"""

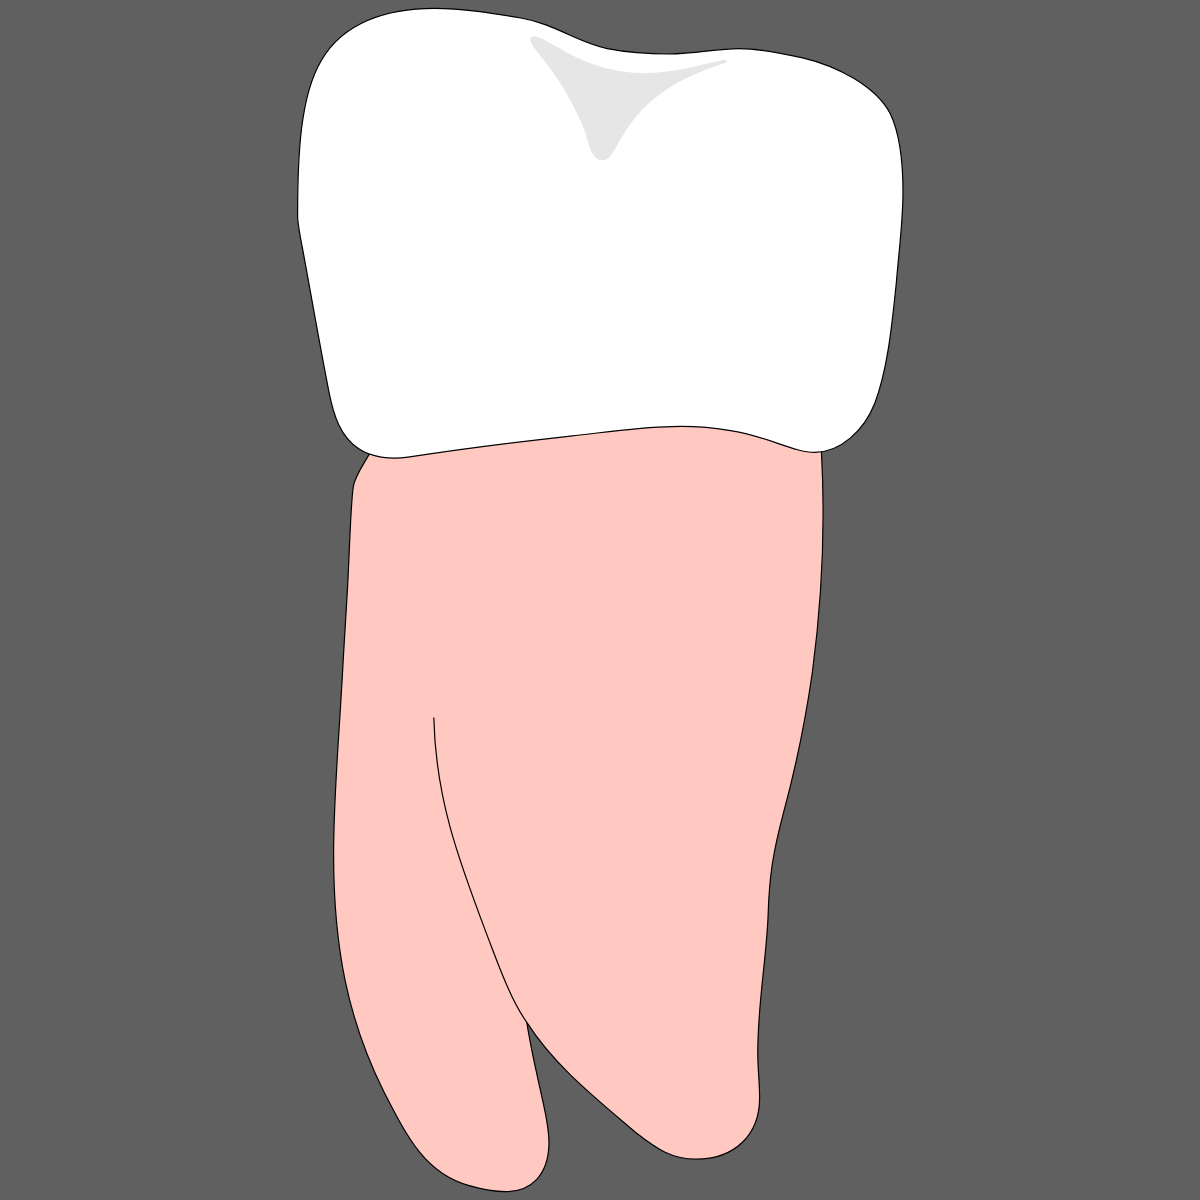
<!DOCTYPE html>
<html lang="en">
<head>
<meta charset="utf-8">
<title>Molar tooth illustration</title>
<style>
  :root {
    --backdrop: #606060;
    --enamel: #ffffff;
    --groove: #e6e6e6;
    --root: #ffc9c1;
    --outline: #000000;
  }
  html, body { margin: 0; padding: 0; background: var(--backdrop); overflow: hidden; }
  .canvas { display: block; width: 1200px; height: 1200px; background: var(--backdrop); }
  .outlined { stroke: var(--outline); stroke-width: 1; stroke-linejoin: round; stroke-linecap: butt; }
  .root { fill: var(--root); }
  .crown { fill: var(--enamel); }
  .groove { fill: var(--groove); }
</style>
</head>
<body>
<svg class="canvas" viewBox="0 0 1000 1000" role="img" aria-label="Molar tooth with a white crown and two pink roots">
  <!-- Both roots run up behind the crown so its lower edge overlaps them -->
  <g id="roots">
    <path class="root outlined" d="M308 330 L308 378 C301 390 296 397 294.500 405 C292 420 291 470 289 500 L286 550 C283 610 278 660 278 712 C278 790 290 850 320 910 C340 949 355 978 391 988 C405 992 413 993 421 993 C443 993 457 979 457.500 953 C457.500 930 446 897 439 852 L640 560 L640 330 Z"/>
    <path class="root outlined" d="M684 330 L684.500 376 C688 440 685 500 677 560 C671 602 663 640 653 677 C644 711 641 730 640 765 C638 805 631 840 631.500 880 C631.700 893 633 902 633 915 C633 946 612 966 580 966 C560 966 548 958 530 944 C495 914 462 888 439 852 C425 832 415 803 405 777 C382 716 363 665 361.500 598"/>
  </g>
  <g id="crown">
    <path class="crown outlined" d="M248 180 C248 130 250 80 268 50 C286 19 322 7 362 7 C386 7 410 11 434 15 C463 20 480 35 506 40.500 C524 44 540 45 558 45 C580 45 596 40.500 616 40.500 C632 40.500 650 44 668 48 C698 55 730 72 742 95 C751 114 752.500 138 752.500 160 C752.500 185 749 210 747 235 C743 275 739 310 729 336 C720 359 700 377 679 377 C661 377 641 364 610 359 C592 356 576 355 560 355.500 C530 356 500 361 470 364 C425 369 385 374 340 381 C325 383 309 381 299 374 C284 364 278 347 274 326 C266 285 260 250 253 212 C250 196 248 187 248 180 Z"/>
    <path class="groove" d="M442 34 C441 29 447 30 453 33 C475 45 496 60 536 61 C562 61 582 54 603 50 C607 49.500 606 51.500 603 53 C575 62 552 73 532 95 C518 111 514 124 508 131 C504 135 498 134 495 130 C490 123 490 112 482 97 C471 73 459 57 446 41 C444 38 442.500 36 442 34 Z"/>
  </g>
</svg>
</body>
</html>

"""

** EXERCISE INSTRUCTIONS **
In the entries above, find each line with the word "crown" and copy it.

** ANSWER TO THE EXERCISE **
  .crown { fill: var(--enamel); }
<svg class="canvas" viewBox="0 0 1000 1000" role="img" aria-label="Molar tooth with a white crown and two pink roots">
  <!-- Both roots run up behind the crown so its lower edge overlaps them -->
  <g id="crown">
    <path class="crown outlined" d="M248 180 C248 130 250 80 268 50 C286 19 322 7 362 7 C386 7 410 11 434 15 C463 20 480 35 506 40.500 C524 44 540 45 558 45 C580 45 596 40.500 616 40.500 C632 40.500 650 44 668 48 C698 55 730 72 742 95 C751 114 752.500 138 752.500 160 C752.500 185 749 210 747 235 C743 275 739 310 729 336 C720 359 700 377 679 377 C661 377 641 364 610 359 C592 356 576 355 560 355.500 C530 356 500 361 470 364 C425 369 385 374 340 381 C325 383 309 381 299 374 C284 364 278 347 274 326 C266 285 260 250 253 212 C250 196 248 187 248 180 Z"/>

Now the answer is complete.